Evaluation of a litter of Lhasa puppies is an on-going process. For many breeders, evaluation begins as soon as the puppies are whelped; others wait until the puppies are up and steady on their feet before they even think about classifying this one as a "pet" or that one as having "show potential." Even then the decision may not be final, and the breeder will want to wait until the puppy matures more before making a final evaluation. No matter at what age the evaluation is done, the evaluator needs a knowledge of the Lhasa Apso standard, an understanding of basic canine structure, and an awareness of "type" and of various developmental stages a Lhasa puppy goes through. When evaluating a puppy even as young as eight weeks, look for structural qualities you desire in an adult. Stack the puppy and check his basic structure. Remember that at any age, the basic structure is all there, but allowances must be made for puppyhood.Some considerations:
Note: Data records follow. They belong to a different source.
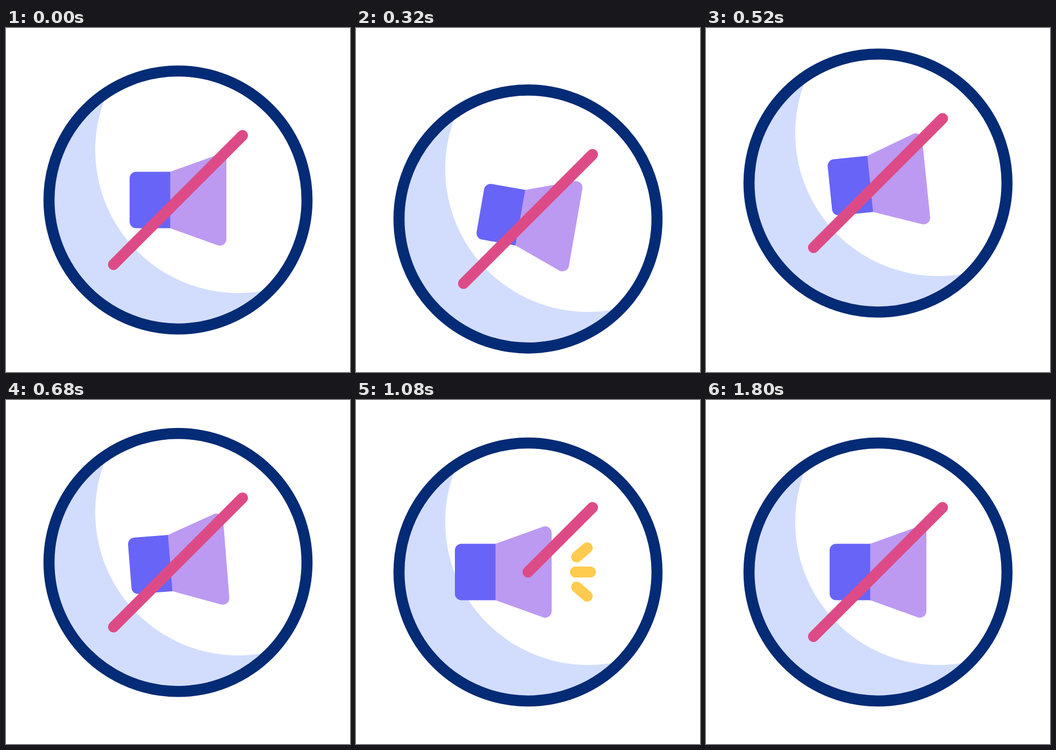
Recreate the animation shown at these times as an HTML page. Size 640 px wide and 640 px high, loop 2000 ms.

```html
<!DOCTYPE html>
<html lang="en">
<head>
<meta charset="utf-8">
<title>Sound off</title>
<style>
  html, body { margin: 0; width: 100%; height: 100%; overflow: hidden; background: #fff; }
  svg { display: block; width: 100%; height: 100%; }
</style>
</head>
<body>
<svg viewBox="0 0 640 640">
  <clipPath id="disc"><circle cx="320" cy="320" r="240"/></clipPath>
  <g id="badge">
    <g clip-path="url(#disc)">
      <circle cx="320" cy="320" r="240" fill="#d2ddfd"/>
      <circle cx="432" cy="227" r="266" fill="#fff"/>
    </g>
    <circle cx="320" cy="320" r="240" fill="none" stroke="#042b75" stroke-width="20.6"/>
    <g id="speaker">
      <path fill="#6864f7" d="M306 267.5H242A12 12 0 0 0 230 279.5V360.5A12 12 0 0 0 242 372.5H306Z"/>
      <path fill="#bc9af2" d="M305.5 267.5L393.9 235.7A12 12 0 0 1 410 247V393A12 12 0 0 1 393.9 404.3L305.5 372.5Z"/>
    </g>
    <g fill="none" stroke-width="20.5" stroke-linecap="round">
      <g id="rays" stroke="#ffcb4f"><path/><path/><path/></g>
      <path id="slash" stroke="#dd4b86"/>
    </g>
  </g>
</svg>
<script>
const LOOP = 2000, STEP = 40;
const $ = id => document.getElementById(id);
const badge = $('badge'), speaker = $('speaker'), slash = $('slash');
const rays = [...$('rays').children];

// Each ray: x1, y1, x2, y2 at full length
const RAYS = [
  [410.5, 292, 437, 269],
  [408.3, 320, 445.7, 320],
  [410.5, 348, 437, 371]
];
const SLASH = [200, 440, 440, 200];

// Smooth 0..1 progress between two times
function ease(t, from, to) {
  const u = Math.min(1, Math.max(0, (t - from) / (to - from)));
  return u * u * (3 - 2 * u);
}

// Eased value through [time, value] keys
function track(t, keys) {
  let v = keys[0][1];
  for (let i = 1; i < keys.length; i++)
    v += (keys[i][1] - keys[i - 1][1]) * ease(t, keys[i - 1][0], keys[i][0]);
  return v;
}

// Shows the part of a line between fractions a and b
function trim(el, [x1, y1, x2, y2], a, b) {
  const at = f => `${x1 + (x2 - x1) * f} ${y1 + (y2 - y1) * f}`;
  el.setAttribute('d', b - a > 0.001 ? `M${at(a)}L${at(b)}` : '');
}

function draw(t) {
  const lift = track(t, [[40, 0], [280, 39.5], [560, -35.6], [800, 0]]);
  const tilt = track(t, [[40, 0], [300, 10.2], [580, -8], [800, 0]]);
  const slide = track(t, [[800, 0], [1040, -46], [1200, -46], [1440, 0]]);
  badge.setAttribute('transform', `translate(0 ${lift})`);
  speaker.setAttribute('transform', `translate(${slide} 0) rotate(${tilt} 320 320)`);

  if (t < 1320) trim(slash, SLASH, ease(t, 840, 1320), 1);
  else trim(slash, SLASH, 0, ease(t, 1320, 1800));

  rays.forEach((el, i) => trim(el, RAYS[i], ease(t, 1160, 1400), ease(t, 920, 1160)));
}

const start = performance.now();
function tick() {
  const t = (performance.now() - start) % LOOP;
  draw(Math.floor(t / STEP) * STEP);
  requestAnimationFrame(tick);
}
tick();
</script>
</body>
</html>
```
2) Head: How is the head shaped? Is the stop too abrupt? Is the eye color correct? Is the eye shape correct? Does too much white show around the eye? Is the pigment on nose, lips, and around the eyes nice and black? Is the skull narrow or broad? Are the ears set high or low? Is the muzzle too long or too short to be in correct proportion to the head? Is the stop too abrupt? If the puppy has teeth, does he have full dentition? What's the bite like? (Just keep in mind that Lhasa's bites tend to change when they lose their puppy teeth. The lower jaw may come out more when the adult teeth come in. I like to see a scissors or level bite on a young puppy; that way I'm sure his adult bite will be level or reverse scissors.)
3) Front: Are the forelegs fairly straight, perhaps having a slight curve on the inside? (They should not be bowed!) Do front feet point straight or slightly out? (They should not be "east/west.") Are the elbows in and not out? Are the shoulder blades well laid back (about a 35 degree angle) and not straight up and down?
4) Rear: Is the rear well angulated? Is the puppy straight in the stifles? (He shouldn't be.) Is he cowhocked? (He shouldn't be) Do front and rear angulation seem evenly matched? (They should be if you want a smooth-moving dog.)
Of course, when you evaluate you need to consider the puppy's personality, movement, and coat texture and quantity. Personality-wise, the puppy possessing an outgoing, playful, "look-at-me" attitude is a better choice for a show prospect than a shy, quiet puppy. However, I've seen plenty of quiet puppies really blossom once they were separated from overbearing littermates, so keep that in mind also. Movement is hard to evaluate in very young puppies because they always want to run, pounce, and bound across the room. It takes a careful eye to spot positive and negative aspects of movement in a young puppy, but it can be done. Separate him from littermates and observe how the puppy carries himself. Are head and tail up?
Coat texture and quantity are important; however, don't chose a puppy on basis of coat alone. Some coat textures require more care than others, and if you're making a decision between two puppies of otherwise equal characteristics, you should chose a harder-textured coat over a soft cottony one. Also keep in mind that there is such a thing as smooth-coated Lhasas (they are called Prapsos), and if you're looking for a show dog, you don't want one of them.
Puppy evaluation, especially on young puppies, is risky. Every breeder has made errors in judgment and has kept a "sure winner" that just didn't reach his potential or somehow "fell apart" during the growth spurt. And every breeder has stories of the "pet" Lhasa he sold that could have been a champion. However, there is a method to puppy evaluation and the more you study, read and learn , the more hands-on experience you have with dogs, the less chance you have of making big mistakes when it comes to evaluating your puppies.
We all know that each puppy has faults and when you are choosing a puppy for yourself or helping a puppy buyer chose one from your litter, you need to honestly balance good qualities against those less becoming qualities and ask yourself, "Do the good qualities outweigh those things I'd like to change?"